Beginning next week, more than 600,000 property owners in Maryland will receive reassessment notices from the state assessments and taxation department and will be facing an average increase of 9.5 percent starting July 1.
That cold fact is hardly welcome news to homeowners who might have assumed that a slowing real estate market would translate into a lower property assessment when the state tax notice arrived.
Marylanders whose home or other property was reappraised by the state this year will see the 9.5 percent assessment increase TC for each of the next three years, slightly below the 10 percent cap on annual increases adopted by the 1990 state legislature.
On Monday, the state assessments and taxation department plans to mail reassessment notices to 600,000, or a third, of the property owners statewide. Local jurisdictions use those assessments in calculating property taxes.
The average homeowner may find more tax relief if he lives in one of the counties that have adopted caps lower than 10 percent.
Baltimore, Kent and Harford counties, for example, already have enacted caps of 4, 5 and 6 percent, respectively. Other jurisdictions, such as Baltimore and Howard County, are considering caps in that range. Homeowners there will not have to pay local property taxes on increases above those caps.
Calvert County, a jurisdiction which benefits from taxes generated by the huge Baltimore Gas and Electric Co. Calvert Cliffs nuclear power plant there, has a zero percent ceiling, meaning assessments won't rise despite what happens elsewhere in Maryland.
Lloyd W. Jones, state assessments and taxation director, said he fears many people believe that the national economic downturn will mean lower property assessments.
"With the softening real estate market, the public is going to believe higher assessments are out of line," he said. "It's the market that sets the value of a piece of property."
Although the number of sales dropped 10 percent during the past year, real estate prices increased during the last three years, Jones said. He said the increases totaled to an average of 35.2 percent.
In the past year, real estate prices have leveled off in many areas, although waterfront properties in places such as Anne Arundel and Baltimore counties continue to rise in value, he said.
His department released data on the reappraisals yesterday in an attempt to reduce the sting of next week's assessment notices and explain the new caps. The department reappraises a third of the state every year and phases in increases over a three-year period.

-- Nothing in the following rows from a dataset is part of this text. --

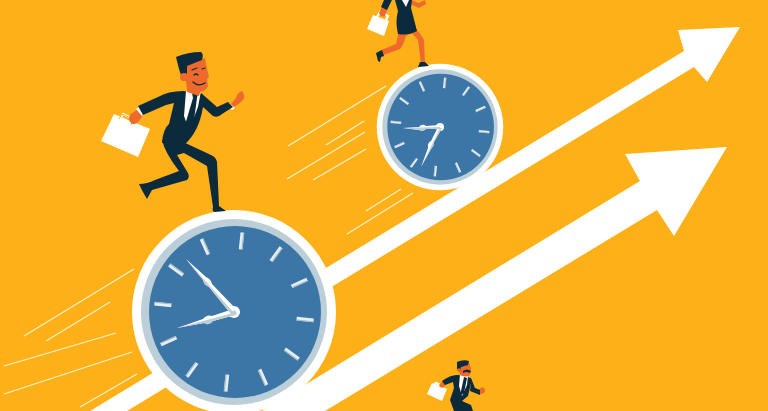
<!DOCTYPE html>
<html lang="en">
<head>
<meta charset="utf-8">
<title>Race against time</title>
<style>
:root {
  --amber: #fdb018;
  --white: #ffffff;
  --navy: #0b2a3c;
  --skin: #ee6a2c;
  --face-blue: #3c76a6;
  --rim: #bccfd8;
  --rim-shade: #a3bac6;
  --pale: #e6eef2;
  --speed: #fff0c8;
}
html, body { margin: 0; height: 100%; overflow: hidden; background: var(--amber); }
svg { display: block; width: 768px; height: 411px; }
.white { fill: var(--white); }
.navy { fill: var(--navy); }
.skin { fill: var(--skin); }
.rim { fill: var(--rim); }
.rim-shade { fill: var(--rim-shade); }
.dial { fill: var(--face-blue); }
.ticks { stroke: var(--pale); stroke-width: 3.6; }
.tick-shade { stroke: var(--rim-shade); stroke-width: 1.2; }
.hands { fill: var(--white); }
.hand-shade { fill: var(--rim); }
.speed-lines { stroke: var(--speed); stroke-width: 1.2; fill: none; }
.handle { fill: none; stroke: var(--white); stroke-width: 2.4; }
.detail { fill: none; stroke: var(--navy); stroke-width: 1.2; stroke-linecap: round; }
.seam { fill: none; stroke: var(--amber); stroke-width: 1; }
</style>
</head>
<body>
<svg viewBox="0 0 768 411" role="img" aria-label="Business people running on rolling clocks up two rising arrows">
  <defs>
    <g id="tick">
      <path class="ticks" d="M0-80V-63"/>
      <path class="tick-shade" d="M1.4-80V-63"/>
    </g>
    <g id="quarter">
      <use href="#tick"/>
      <use href="#tick" transform="rotate(30)"/>
      <use href="#tick" transform="rotate(60)"/>
    </g>
    <g id="clock">
      <circle class="white" r="102"/>
      <circle class="rim" r="93"/>
      <path class="rim-shade" d="M-66-66A93 93 0 0 0 66 66A90 90 0 0 1-66-66Z"/>
      <circle class="dial" cx="1" r="86"/>
      <g transform="rotate(6)">
        <use href="#quarter"/>
        <use href="#quarter" transform="rotate(90)"/>
        <use href="#quarter" transform="rotate(180)"/>
        <use href="#quarter" transform="rotate(270)"/>
      </g>
    </g>
  </defs>

  <rect width="768" height="411" fill="var(--amber)"/>

  <g id="speed-lines" class="speed-lines">
    <path d="M134 269L24 336M110 302L46 341M116 333L4 366M132 352L4 394M137 374L80 407"/>
    <path d="M386 86L288 146M364 121L326 145M365 132L287 179M366 149L313 180M401 189L366 211M413 193L347 234"/>
  </g>

  <g id="rising-arrows" class="white">
    <polygon points="90,411 684,51 678,30 740,27 707,82 694,67 127,411"/>
    <polygon points="262,411 640,181 625,154 727,147 674,236 657,210 325,411"/>
  </g>

  <g id="large-clock">
    <use href="#clock" transform="translate(234 312)"/>
    <g class="hands">
      <path d="M236 309L212 284Q211 279 206 277L186 259L203 280Q204 285 209 287L231 314Z"/>
      <path d="M233 309L212 316Q207 314 203 319L177 328L204 323Q209 326 213 321L235 315Z"/>
      <circle cx="234" cy="312" r="6"/>
    </g>
    <path class="hand-shade" d="M186 259L203 280Q204 285 209 287L231 314L233 312ZM177 328L204 323Q209 326 213 321L235 315L233 313Z"/>
    <circle class="hand-shade" cx="234" cy="313" r="2.5"/>
  </g>

  <g id="small-clock">
    <use href="#clock" transform="translate(440 127) scale(.62)"/>
    <g class="hands">
      <path d="M440 125L426 126Q422 123 419 127L403 128L419 130Q423 132 426 129L440 129Z"/>
      <path d="M438 127L431 141Q427 143 428 148L421 167L431 149Q434 146 434 142L442 128Z"/>
      <circle cx="440" cy="127" r="4"/>
    </g>
    <path class="hand-shade" d="M403 128L419 130Q423 132 426 129L440 129V127ZM421 167L431 149Q434 146 434 142L442 128H440Z"/>
  </g>

  <g id="running-man">
    <g id="briefcase">
      <path class="handle" d="M119 120L123 114L133 119L132 126"/>
      <polygon class="white" points="114,114 150,129 138,157 101,141"/>
      <path class="seam" d="M119 119L122 114L133 119L131 125"/>
    </g>
    <path class="skin" d="M138 109L131 114Q127 119 131 123Q135 126 139 121L144 114Z"/>
    <path class="white" d="M139 107L145 113L142 116L136 109Z"/>
    <path class="skin" d="M231 104L236 98Q237 93 242 91Q246 96 243 100Q239 104 234 107Z"/>
    <path class="white" d="M229 103L235 108L232 110L227 105Z"/>
    <path class="navy" d="M183 91Q168 91 158 97L138 106L143 115L166 105L174 103L169 124Q163 129 162 143L184 145Q199 132 203 107L213 116Q218 118 222 114L233 107L228 102L217 107L201 93Z"/>
    <path class="navy" d="M162 140Q165 153 179 171L155 180Q147 184 139 184Q142 191 147 199L152 190L187 180Q190 177 188 173L177 155L184 153L207 166L213 207Q212 211 214 212L226 211L219 206L217 162Q216 157 211 155L181 141Z"/>
    <path class="white" d="M186 91L201 91L198 107L189 130L184 116Z"/>
    <path class="navy" d="M192 93L198 93L197 98L193 127L188 132L185 125L193 98Z"/>
    <path class="skin" d="M184 66L205 58Q206 66 208 73Q210 77 207 79L208 86Q205 93 196 92L187 89Z"/>
    <path class="skin" d="M187 86L201 90L199 96L187 92Z"/>
    <path class="navy" d="M176 57Q188 52 201 52Q204 54 202 60L187 66L187 80L183 81L179 69Z"/>
    <circle class="skin" cx="184" cy="77" r="4"/>
    <path class="detail" d="M192 70L197 68M194 75Q196 73 198 75M202 69L205 68M193 82Q198 87 205 83"/>
  </g>

  <g id="running-woman">
    <path class="handle" d="M377 17L380 12L388 16L386 20"/>
    <polygon class="white" points="373,15 389,21 384,36 367,29"/>
    <path class="skin" d="M383 5L379 13Q381 18 385 16L388 7Z"/>
    <path class="navy" d="M384 0L381 7L387 10L392 0Z"/>
    <path class="skin" d="M411 0L419 3L425 0L426 4L419 8L410 4Z"/>
    <path class="skin" d="M399 31L396 44L379 51L381 56L400 49Q403 46 406 36L412 33L418 40L421 64L425 64L424 40Q421 34 416 29Z"/>
    <path class="navy" d="M395 0H412L411 8L417 31Q408 36 398 34Q395 22 398 11Z"/>
    <path class="white" d="M402 0H409L406 7Z"/>
    <path class="navy" d="M382 50L376 53L378 61L380 62L381 57L384 56ZM420 62L418 67L429 66L425 62Z"/>
  </g>

  <g id="distant-man">
    <path class="handle" d="M433 387L436 383L442 386L440 390" stroke-width="1.5"/>
    <polygon class="white" points="432,383 447,389 442,401 427,394"/>
    <path class="skin" d="M443 381L439 385Q440 389 444 387L447 383ZM478 390L482 387Q487 389 484 393L479 395Z"/>
    <path class="navy" d="M459 375Q451 374 442 381L445 385L453 382L454 388L450 400L454 411H473L471 405L462 401L468 396L471 383L470 391L480 395L480 390L475 388L471 378Z"/>
    <path class="white" d="M460 374L468 376L467 385L462 396L459 386Z"/>
    <path class="navy" d="M464 377L467 378L464 393L461 395L461 391Z"/>
    <path class="skin" d="M459 365L469 362L471 369L470 375Q466 378 460 375Z"/>
    <path class="navy" d="M457 362Q463 359 469 361L468 365L461 367L460 372L457 369ZM463 371Q467 368 471 371L470 373Q466 371 463 373Z"/>
    <circle class="skin" cx="459" cy="370" r="1.8"/>
  </g>
</svg>
</body>
</html>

The notices being mailed Monday have been checked against 1990 sales to ensure accuracy. Most of the assessments have been correct, although 600 Essex area residents will be receiving a second notice in the next few weeks informing them that their reassessments are 10 percent too high and will be corrected, Jones said.
The average assessment increase announced yesterday varied from place to place.
In Anne Arundel, where the more rural southern region was reappraised, those homeowners would have had to pay taxes on a 13.6 percent assessment increase next year. The county, however, has proposed a 10 percent cap on such annual increases, following the state lead.
Baltimore, whose southern portion was reassessed, posted only a 4.7 percent annual increase, slightly above the 4 percent cap city officials are considering.
And Baltimore County, whose eastern part will be receiving the notices, saw a 7.8 percent increase, almost twice the local 4 percent ceiling.
Every county and city has until Jan. 1 to adopt the state 10 percent cap or a lower one. The cap would apply to all properties, regardless of where they are in the three-year reassessment cycle.
If every county adopted a 10 percent cap, for example, 234,000 Maryland homeowners with rapidly rising property values would be affected. Under that scenario, about $25 million would be lost in property taxes throughout Maryland next year, with a large chunk of that loss in Montgomery County alone, said Ronald Wineholt, associate director of the state assessments and taxation department.
The actual figure will be greater than $25 million because some local governments already have adopted lower caps, he said.